╭──
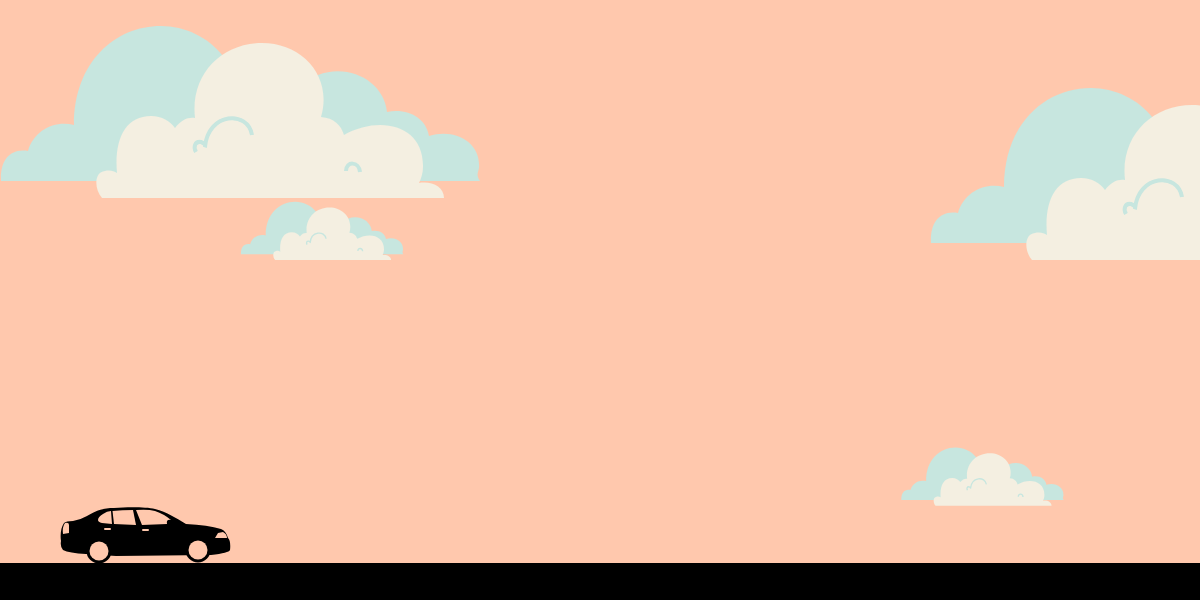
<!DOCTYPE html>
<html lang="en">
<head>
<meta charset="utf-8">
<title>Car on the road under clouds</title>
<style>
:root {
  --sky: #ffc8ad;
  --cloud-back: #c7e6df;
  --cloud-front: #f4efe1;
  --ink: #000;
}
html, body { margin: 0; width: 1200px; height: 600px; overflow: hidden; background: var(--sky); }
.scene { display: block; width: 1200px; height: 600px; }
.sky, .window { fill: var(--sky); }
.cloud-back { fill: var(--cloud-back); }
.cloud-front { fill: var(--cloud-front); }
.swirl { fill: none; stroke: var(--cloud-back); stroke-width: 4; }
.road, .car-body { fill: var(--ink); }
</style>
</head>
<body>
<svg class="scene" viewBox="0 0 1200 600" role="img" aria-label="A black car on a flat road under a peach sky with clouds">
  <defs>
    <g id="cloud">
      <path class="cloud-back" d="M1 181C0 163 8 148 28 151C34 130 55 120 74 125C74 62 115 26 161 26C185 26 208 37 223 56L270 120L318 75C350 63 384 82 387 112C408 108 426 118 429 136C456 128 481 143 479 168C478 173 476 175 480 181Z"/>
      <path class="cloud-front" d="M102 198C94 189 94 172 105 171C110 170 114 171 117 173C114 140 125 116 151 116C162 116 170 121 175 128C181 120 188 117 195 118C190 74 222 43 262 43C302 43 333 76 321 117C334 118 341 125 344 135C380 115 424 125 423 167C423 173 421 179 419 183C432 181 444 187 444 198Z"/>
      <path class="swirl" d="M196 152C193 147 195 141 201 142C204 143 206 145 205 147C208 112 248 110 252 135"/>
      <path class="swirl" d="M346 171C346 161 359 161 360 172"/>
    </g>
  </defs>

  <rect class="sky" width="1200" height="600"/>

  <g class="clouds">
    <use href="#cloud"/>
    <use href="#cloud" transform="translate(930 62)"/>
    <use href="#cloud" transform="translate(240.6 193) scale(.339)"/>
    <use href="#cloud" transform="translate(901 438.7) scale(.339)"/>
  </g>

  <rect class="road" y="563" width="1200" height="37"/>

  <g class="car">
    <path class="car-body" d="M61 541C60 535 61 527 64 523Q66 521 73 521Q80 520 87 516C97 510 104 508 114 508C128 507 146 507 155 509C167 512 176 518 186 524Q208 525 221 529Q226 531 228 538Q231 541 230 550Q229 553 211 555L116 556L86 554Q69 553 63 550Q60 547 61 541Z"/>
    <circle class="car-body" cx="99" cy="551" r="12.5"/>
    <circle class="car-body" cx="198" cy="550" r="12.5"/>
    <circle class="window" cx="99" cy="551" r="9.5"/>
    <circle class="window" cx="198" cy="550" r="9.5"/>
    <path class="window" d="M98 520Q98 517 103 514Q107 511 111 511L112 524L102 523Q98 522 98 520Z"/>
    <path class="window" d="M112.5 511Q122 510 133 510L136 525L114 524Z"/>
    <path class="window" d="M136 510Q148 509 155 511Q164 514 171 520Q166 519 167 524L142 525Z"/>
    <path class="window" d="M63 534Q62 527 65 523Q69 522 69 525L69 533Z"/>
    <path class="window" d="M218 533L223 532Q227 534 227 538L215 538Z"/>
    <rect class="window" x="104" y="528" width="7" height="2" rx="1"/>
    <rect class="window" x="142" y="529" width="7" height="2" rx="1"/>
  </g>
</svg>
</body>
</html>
╰──
╭──
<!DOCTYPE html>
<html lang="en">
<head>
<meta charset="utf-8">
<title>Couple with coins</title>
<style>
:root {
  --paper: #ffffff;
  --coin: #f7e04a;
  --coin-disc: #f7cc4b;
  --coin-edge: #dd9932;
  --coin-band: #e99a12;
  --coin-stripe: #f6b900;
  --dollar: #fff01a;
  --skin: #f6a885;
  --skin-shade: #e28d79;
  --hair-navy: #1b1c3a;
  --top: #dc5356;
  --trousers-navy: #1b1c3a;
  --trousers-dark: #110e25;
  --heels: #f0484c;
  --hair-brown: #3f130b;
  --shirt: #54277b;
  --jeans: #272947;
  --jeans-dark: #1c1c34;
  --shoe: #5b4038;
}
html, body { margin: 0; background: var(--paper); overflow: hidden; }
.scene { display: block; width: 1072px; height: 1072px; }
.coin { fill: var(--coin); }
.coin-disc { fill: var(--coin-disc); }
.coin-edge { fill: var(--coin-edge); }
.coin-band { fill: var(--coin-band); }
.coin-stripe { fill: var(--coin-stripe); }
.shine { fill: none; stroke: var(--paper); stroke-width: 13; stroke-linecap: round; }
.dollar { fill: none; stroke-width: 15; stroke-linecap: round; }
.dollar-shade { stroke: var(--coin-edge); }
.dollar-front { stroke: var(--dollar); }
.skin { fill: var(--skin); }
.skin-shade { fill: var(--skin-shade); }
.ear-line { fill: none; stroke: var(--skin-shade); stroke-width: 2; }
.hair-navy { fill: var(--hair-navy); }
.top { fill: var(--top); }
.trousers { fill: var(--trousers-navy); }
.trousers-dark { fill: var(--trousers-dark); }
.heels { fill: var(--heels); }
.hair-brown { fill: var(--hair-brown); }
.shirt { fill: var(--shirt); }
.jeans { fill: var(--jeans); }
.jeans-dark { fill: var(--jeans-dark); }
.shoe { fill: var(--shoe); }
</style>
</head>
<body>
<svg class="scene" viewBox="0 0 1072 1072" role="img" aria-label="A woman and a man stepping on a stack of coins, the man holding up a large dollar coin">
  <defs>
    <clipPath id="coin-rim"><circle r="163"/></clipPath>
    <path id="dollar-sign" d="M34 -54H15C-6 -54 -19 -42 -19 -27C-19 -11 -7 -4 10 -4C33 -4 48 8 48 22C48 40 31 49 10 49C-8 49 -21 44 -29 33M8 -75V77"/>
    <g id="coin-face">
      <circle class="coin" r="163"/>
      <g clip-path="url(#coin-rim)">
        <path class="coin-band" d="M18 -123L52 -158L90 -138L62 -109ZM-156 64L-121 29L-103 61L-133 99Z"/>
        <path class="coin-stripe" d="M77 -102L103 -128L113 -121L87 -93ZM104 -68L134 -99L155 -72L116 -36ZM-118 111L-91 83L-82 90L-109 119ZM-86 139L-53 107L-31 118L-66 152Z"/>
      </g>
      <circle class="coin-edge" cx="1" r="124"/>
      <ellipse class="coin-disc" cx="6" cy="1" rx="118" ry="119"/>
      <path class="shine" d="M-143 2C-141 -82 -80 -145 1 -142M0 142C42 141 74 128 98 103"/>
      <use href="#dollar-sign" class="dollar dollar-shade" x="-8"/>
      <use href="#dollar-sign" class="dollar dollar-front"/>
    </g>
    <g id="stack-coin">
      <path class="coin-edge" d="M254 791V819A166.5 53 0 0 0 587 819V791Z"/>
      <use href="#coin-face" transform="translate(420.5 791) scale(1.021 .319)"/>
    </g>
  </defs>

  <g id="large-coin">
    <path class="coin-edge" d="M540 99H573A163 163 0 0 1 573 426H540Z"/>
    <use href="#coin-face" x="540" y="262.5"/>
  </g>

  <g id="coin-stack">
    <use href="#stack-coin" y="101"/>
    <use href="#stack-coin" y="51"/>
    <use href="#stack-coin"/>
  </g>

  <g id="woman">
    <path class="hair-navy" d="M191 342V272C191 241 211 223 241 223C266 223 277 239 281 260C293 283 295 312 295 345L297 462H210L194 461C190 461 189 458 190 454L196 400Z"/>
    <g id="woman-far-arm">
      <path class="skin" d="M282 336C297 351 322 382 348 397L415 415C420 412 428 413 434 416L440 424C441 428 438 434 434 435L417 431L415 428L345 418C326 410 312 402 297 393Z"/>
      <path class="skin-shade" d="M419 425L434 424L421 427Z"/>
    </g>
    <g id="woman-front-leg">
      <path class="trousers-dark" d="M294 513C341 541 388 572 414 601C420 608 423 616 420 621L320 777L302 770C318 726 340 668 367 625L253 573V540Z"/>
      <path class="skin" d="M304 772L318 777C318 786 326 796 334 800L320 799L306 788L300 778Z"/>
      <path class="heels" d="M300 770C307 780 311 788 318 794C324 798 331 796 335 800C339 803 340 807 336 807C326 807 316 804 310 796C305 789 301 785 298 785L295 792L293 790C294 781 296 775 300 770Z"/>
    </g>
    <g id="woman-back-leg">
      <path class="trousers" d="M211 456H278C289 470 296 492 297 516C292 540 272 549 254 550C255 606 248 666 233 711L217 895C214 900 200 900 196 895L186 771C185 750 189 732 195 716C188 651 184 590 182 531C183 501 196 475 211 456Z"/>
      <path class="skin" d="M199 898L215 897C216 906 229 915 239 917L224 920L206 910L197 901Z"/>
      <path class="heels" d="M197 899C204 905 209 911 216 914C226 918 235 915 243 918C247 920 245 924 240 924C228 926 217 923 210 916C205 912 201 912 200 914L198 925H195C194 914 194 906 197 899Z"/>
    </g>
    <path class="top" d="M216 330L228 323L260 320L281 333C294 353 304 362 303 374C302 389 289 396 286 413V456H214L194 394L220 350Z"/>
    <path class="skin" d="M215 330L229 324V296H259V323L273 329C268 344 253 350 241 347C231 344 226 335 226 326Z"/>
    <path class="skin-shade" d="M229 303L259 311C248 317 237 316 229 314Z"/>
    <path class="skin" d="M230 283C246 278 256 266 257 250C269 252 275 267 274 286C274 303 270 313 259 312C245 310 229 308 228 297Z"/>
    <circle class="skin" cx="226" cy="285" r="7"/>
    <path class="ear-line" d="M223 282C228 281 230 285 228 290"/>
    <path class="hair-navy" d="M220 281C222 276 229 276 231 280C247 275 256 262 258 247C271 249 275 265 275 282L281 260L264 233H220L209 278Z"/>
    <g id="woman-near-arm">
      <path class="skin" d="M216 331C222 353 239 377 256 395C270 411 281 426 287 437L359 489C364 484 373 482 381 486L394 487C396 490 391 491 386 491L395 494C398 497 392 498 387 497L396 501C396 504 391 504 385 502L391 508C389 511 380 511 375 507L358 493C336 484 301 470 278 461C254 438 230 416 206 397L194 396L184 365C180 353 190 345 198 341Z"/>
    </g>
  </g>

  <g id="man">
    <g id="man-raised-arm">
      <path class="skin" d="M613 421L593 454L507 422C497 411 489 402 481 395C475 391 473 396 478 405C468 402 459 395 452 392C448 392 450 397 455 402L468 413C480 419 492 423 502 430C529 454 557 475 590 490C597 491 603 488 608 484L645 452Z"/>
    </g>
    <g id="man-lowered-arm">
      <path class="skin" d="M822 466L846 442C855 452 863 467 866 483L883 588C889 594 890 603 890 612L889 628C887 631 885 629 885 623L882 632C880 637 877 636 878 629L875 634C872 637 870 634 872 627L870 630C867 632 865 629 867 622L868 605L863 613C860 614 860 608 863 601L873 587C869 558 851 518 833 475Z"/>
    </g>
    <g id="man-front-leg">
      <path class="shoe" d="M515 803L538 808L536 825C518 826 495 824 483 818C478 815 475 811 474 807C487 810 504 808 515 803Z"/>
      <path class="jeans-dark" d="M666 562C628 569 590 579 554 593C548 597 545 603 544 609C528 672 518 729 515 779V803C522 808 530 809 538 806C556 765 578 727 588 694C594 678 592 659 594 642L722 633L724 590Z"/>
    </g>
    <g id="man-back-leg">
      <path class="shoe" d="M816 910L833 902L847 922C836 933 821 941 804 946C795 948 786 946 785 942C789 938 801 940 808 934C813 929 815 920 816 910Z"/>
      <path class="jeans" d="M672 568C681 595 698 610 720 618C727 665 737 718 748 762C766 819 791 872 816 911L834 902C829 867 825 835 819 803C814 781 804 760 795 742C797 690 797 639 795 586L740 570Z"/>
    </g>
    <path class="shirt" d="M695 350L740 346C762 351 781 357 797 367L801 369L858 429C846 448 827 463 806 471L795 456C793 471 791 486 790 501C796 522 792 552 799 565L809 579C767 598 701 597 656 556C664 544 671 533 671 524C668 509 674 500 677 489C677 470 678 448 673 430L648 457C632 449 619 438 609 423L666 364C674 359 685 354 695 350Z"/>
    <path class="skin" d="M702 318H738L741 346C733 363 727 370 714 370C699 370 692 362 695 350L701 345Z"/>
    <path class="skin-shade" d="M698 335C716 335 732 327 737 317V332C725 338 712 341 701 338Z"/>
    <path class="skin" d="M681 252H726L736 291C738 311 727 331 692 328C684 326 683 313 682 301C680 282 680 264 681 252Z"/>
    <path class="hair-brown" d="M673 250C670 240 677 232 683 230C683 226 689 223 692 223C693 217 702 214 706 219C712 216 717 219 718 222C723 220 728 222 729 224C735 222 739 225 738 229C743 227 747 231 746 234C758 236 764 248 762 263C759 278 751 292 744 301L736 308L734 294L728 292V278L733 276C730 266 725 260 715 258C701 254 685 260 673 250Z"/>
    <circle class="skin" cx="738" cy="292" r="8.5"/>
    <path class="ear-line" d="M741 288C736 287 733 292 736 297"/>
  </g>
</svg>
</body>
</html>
╰──
• WHAT NEEDS TO BE DONE
Your answer should be a single number: the count of lines in the listing that hold the word "height".

• RESULT OF THE TASK
7